▶ _TASK TO CARRY OUT_:
Wherever the word "style" appears in a line of the data, that line should be copied.

▶ _SUPPLIED RECORDS_:
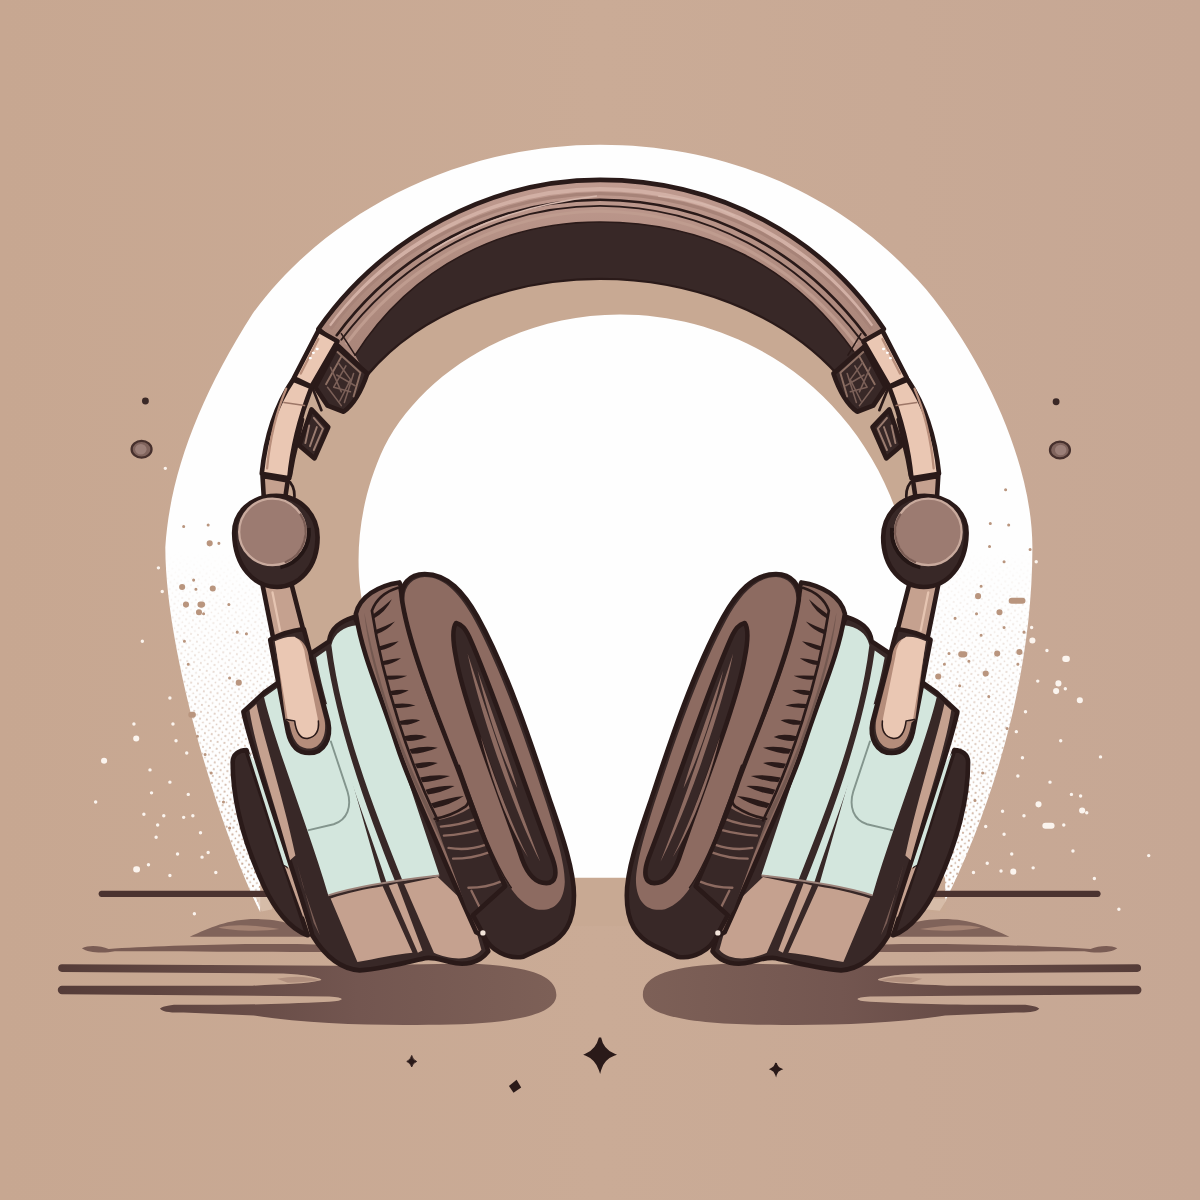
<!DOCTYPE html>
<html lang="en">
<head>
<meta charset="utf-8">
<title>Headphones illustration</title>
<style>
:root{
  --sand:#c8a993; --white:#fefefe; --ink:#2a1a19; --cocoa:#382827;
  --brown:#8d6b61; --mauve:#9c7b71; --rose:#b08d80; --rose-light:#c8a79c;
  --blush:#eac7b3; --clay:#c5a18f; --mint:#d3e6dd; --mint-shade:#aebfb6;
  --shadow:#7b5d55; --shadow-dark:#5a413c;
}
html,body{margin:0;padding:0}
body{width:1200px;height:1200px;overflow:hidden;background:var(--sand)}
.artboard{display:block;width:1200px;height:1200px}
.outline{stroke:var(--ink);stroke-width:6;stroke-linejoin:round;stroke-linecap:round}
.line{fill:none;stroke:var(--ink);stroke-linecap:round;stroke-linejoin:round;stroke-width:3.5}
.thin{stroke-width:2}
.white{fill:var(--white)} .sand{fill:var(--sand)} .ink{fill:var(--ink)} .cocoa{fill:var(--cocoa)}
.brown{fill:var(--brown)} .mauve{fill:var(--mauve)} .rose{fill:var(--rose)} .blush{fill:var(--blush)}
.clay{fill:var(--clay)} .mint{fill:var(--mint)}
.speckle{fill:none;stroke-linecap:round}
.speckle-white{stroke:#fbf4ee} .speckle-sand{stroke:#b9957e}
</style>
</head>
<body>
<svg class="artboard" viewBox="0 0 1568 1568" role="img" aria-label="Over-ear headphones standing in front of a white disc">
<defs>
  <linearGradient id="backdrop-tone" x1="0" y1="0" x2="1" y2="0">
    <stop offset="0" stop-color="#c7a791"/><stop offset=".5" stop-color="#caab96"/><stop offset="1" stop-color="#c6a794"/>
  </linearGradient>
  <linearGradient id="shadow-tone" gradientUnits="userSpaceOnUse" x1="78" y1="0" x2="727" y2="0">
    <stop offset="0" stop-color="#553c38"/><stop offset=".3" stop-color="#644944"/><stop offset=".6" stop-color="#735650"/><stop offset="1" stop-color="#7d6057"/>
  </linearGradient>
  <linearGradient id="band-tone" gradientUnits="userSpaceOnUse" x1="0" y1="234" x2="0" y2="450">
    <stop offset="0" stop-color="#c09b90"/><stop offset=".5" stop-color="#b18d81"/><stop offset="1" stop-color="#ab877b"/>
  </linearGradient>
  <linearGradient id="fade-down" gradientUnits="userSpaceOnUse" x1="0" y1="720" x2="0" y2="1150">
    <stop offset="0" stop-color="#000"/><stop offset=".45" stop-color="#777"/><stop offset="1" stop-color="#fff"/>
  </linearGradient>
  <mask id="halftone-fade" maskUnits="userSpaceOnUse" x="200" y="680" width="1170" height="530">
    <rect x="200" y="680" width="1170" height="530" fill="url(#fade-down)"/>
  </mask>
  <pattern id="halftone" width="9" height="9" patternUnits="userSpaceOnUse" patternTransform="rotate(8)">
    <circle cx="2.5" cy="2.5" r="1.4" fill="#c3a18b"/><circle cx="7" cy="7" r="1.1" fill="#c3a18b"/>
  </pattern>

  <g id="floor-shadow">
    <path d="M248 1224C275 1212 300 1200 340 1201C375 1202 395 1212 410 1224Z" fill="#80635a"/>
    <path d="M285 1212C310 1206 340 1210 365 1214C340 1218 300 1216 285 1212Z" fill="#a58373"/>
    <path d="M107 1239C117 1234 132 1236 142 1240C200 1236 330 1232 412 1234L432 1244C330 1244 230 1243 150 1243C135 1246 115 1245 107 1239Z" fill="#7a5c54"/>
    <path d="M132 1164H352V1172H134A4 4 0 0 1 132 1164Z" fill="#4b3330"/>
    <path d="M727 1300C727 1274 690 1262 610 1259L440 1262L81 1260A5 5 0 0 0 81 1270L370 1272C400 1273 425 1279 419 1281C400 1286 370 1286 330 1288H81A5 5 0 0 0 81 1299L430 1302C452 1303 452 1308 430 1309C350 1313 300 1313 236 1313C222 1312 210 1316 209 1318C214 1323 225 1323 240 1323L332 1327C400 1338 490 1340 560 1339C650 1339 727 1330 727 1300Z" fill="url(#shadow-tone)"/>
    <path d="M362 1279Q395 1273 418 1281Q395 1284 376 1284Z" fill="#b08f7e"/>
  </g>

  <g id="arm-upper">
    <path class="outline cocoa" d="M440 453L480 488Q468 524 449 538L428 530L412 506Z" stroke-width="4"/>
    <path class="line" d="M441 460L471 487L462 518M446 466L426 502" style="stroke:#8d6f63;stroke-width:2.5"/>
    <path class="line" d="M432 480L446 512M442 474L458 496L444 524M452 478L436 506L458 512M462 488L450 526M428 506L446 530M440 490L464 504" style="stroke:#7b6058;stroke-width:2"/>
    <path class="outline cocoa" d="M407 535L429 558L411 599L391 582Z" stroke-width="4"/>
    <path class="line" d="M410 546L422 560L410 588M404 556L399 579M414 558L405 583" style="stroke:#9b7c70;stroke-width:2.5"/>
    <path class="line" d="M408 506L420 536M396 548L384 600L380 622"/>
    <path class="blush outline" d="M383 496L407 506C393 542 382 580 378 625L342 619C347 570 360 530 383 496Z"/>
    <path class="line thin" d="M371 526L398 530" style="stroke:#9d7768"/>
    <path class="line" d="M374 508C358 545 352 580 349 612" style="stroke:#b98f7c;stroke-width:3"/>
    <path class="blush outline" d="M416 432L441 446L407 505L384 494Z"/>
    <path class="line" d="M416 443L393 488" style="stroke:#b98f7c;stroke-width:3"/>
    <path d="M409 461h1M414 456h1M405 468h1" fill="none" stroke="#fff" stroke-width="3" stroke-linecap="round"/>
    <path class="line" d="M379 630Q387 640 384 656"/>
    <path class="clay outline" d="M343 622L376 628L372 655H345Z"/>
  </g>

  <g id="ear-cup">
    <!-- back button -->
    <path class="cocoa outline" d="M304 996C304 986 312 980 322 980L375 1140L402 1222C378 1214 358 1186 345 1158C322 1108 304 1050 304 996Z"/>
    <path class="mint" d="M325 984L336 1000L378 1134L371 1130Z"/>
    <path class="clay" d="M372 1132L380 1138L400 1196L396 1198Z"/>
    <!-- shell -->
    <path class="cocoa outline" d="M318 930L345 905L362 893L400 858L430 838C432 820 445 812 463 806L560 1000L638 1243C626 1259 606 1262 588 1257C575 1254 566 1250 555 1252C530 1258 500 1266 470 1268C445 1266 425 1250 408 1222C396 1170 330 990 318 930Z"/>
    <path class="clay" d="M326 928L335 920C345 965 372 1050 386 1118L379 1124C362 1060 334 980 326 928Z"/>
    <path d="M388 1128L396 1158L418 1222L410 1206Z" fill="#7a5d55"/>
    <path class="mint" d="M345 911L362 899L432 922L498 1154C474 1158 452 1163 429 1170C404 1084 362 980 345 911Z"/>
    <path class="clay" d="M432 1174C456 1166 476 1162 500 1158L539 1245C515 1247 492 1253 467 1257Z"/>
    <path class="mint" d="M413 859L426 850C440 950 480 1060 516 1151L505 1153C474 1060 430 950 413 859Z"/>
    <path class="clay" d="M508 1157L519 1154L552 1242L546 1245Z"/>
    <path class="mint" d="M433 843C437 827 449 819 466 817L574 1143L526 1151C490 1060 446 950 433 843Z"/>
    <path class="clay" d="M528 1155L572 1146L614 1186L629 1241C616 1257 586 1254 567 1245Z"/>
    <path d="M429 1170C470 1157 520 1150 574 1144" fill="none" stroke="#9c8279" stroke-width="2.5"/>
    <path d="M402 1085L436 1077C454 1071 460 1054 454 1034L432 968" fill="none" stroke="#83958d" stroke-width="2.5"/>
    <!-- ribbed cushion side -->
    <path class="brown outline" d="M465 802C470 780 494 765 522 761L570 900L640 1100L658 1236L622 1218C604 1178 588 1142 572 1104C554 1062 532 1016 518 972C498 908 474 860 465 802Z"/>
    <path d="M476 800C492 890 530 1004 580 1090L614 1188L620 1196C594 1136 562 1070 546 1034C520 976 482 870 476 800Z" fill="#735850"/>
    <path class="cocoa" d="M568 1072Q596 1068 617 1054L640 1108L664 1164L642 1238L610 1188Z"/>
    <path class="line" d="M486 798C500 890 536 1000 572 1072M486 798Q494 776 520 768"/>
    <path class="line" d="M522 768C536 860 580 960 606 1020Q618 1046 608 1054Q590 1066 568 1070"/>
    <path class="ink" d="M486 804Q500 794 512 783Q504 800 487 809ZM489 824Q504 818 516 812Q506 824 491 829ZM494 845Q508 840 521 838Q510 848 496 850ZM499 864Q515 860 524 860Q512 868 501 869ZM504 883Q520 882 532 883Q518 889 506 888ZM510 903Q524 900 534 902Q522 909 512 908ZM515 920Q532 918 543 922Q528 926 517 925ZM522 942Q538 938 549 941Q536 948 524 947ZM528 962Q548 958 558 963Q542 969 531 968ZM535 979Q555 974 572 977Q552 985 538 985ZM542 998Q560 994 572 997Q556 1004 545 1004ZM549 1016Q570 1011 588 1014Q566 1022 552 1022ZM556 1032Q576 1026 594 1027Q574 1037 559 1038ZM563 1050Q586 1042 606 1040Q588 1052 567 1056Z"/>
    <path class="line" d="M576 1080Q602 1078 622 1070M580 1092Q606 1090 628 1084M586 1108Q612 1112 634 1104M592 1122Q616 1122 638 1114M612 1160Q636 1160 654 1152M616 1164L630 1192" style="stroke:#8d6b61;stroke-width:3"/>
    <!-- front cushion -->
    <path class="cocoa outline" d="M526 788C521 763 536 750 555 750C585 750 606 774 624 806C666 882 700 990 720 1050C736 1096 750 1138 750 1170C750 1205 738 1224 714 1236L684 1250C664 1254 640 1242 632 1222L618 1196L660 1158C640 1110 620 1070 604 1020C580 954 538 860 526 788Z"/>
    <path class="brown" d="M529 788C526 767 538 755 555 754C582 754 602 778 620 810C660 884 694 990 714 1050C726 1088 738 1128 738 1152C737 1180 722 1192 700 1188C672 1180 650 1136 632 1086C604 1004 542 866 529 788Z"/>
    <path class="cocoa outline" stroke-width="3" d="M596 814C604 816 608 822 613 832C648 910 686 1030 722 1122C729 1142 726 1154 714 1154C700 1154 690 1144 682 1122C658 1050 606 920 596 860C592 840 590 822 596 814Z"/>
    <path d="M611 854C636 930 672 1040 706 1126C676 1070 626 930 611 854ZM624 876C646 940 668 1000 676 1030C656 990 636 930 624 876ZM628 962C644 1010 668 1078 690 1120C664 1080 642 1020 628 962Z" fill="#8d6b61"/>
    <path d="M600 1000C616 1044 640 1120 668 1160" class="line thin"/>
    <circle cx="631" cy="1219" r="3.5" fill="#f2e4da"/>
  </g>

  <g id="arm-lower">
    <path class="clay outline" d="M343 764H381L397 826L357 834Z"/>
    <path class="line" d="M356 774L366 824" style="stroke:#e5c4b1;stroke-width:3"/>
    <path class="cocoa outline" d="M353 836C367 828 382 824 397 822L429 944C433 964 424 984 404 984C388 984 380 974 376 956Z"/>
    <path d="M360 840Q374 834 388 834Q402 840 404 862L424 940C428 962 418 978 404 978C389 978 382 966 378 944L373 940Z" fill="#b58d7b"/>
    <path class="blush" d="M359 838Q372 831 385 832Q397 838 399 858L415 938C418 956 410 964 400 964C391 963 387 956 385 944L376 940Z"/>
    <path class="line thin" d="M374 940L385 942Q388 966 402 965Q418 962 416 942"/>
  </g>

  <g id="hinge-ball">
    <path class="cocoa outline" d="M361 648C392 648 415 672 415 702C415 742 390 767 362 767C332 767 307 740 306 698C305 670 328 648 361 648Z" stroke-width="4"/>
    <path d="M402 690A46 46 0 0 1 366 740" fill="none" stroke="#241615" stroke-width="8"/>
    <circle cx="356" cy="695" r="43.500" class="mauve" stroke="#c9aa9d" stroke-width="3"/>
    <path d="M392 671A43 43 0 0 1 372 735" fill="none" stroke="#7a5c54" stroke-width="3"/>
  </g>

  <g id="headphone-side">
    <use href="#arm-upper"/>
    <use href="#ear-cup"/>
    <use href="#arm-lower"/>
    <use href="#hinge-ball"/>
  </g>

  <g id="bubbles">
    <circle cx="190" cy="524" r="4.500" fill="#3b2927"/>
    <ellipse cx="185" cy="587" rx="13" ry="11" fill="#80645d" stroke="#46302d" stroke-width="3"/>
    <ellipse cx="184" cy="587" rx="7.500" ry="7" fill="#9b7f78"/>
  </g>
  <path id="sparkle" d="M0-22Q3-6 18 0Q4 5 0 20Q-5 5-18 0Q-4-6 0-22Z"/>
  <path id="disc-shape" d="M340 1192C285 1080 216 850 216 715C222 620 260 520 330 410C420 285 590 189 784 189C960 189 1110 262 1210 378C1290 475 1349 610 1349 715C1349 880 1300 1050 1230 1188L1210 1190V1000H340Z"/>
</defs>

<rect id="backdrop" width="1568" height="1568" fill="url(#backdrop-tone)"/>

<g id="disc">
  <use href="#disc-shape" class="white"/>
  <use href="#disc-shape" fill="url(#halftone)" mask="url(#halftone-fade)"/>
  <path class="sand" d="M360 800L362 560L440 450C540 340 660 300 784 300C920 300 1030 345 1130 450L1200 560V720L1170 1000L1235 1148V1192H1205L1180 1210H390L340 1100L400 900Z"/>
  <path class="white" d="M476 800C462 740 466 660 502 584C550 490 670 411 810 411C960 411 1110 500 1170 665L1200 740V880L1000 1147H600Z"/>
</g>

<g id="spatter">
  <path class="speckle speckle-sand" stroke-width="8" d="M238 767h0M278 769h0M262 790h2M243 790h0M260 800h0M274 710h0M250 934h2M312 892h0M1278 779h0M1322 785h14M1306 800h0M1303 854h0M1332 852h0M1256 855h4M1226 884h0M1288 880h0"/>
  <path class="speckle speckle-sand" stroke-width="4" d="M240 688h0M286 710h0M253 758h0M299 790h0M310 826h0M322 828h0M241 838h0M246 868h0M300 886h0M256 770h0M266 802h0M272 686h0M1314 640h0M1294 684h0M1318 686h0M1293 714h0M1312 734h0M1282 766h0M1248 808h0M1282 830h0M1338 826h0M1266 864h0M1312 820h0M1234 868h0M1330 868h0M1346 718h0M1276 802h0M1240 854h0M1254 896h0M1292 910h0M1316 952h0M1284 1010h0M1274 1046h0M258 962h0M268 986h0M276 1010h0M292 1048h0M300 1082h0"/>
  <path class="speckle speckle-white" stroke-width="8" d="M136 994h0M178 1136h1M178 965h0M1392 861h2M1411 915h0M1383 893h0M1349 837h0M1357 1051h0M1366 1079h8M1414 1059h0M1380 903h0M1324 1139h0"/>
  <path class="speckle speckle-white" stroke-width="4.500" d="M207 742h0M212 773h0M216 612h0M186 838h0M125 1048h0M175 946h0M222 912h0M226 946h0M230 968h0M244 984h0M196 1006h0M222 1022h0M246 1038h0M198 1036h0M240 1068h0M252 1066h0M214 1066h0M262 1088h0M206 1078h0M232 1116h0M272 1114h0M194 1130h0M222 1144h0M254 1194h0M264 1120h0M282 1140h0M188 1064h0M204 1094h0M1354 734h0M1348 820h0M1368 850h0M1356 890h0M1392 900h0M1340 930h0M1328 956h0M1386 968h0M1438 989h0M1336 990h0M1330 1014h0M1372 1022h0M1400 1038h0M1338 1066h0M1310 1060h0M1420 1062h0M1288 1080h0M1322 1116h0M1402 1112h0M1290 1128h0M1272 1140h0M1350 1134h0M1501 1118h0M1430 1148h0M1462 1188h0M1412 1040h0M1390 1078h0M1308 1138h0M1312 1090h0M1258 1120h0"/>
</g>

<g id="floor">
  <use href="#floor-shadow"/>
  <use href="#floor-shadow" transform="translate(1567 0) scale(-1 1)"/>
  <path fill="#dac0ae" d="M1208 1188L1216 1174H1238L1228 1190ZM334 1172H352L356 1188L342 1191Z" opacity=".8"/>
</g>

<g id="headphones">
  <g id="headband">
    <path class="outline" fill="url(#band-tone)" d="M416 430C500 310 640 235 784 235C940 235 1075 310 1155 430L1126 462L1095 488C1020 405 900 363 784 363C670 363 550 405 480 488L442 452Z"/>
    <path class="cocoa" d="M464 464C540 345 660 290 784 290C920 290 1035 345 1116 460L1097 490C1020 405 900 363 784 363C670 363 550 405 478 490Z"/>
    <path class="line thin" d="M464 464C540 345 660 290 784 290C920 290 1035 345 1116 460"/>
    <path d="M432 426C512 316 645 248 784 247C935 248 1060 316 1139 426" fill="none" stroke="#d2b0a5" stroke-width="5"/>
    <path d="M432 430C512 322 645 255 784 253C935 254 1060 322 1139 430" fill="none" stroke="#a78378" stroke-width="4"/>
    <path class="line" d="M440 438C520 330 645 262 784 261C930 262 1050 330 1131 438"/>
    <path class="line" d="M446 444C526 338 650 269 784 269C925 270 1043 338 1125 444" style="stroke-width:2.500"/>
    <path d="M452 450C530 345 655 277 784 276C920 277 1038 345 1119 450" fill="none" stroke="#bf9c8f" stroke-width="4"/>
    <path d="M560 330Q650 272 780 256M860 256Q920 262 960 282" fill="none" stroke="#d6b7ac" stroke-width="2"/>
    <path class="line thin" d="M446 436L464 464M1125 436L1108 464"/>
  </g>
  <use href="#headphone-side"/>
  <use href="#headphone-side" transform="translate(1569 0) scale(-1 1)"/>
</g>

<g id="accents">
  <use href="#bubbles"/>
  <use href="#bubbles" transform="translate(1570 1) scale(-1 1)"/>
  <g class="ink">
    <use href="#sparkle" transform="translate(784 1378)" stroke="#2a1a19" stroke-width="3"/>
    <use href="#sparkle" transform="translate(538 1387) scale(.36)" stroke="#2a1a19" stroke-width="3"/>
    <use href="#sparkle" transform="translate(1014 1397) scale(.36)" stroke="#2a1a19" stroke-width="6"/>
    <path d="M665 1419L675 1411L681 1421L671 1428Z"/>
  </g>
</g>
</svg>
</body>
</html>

▶ _OUTPUT FOR THIS TASK_:
<style>
</style>
    <path class="line" d="M441 460L471 487L462 518M446 466L426 502" style="stroke:#8d6f63;stroke-width:2.5"/>
    <path class="line" d="M432 480L446 512M442 474L458 496L444 524M452 478L436 506L458 512M462 488L450 526M428 506L446 530M440 490L464 504" style="stroke:#7b6058;stroke-width:2"/>
    <path class="line" d="M410 546L422 560L410 588M404 556L399 579M414 558L405 583" style="stroke:#9b7c70;stroke-width:2.5"/>
    <path class="line thin" d="M371 526L398 530" style="stroke:#9d7768"/>
    <path class="line" d="M374 508C358 545 352 580 349 612" style="stroke:#b98f7c;stroke-width:3"/>
    <path class="line" d="M416 443L393 488" style="stroke:#b98f7c;stroke-width:3"/>
    <path class="line" d="M576 1080Q602 1078 622 1070M580 1092Q606 1090 628 1084M586 1108Q612 1112 634 1104M592 1122Q616 1122 638 1114M612 1160Q636 1160 654 1152M616 1164L630 1192" style="stroke:#8d6b61;stroke-width:3"/>
    <path class="line" d="M356 774L366 824" style="stroke:#e5c4b1;stroke-width:3"/>
    <path class="line" d="M446 444C526 338 650 269 784 269C925 270 1043 338 1125 444" style="stroke-width:2.500"/>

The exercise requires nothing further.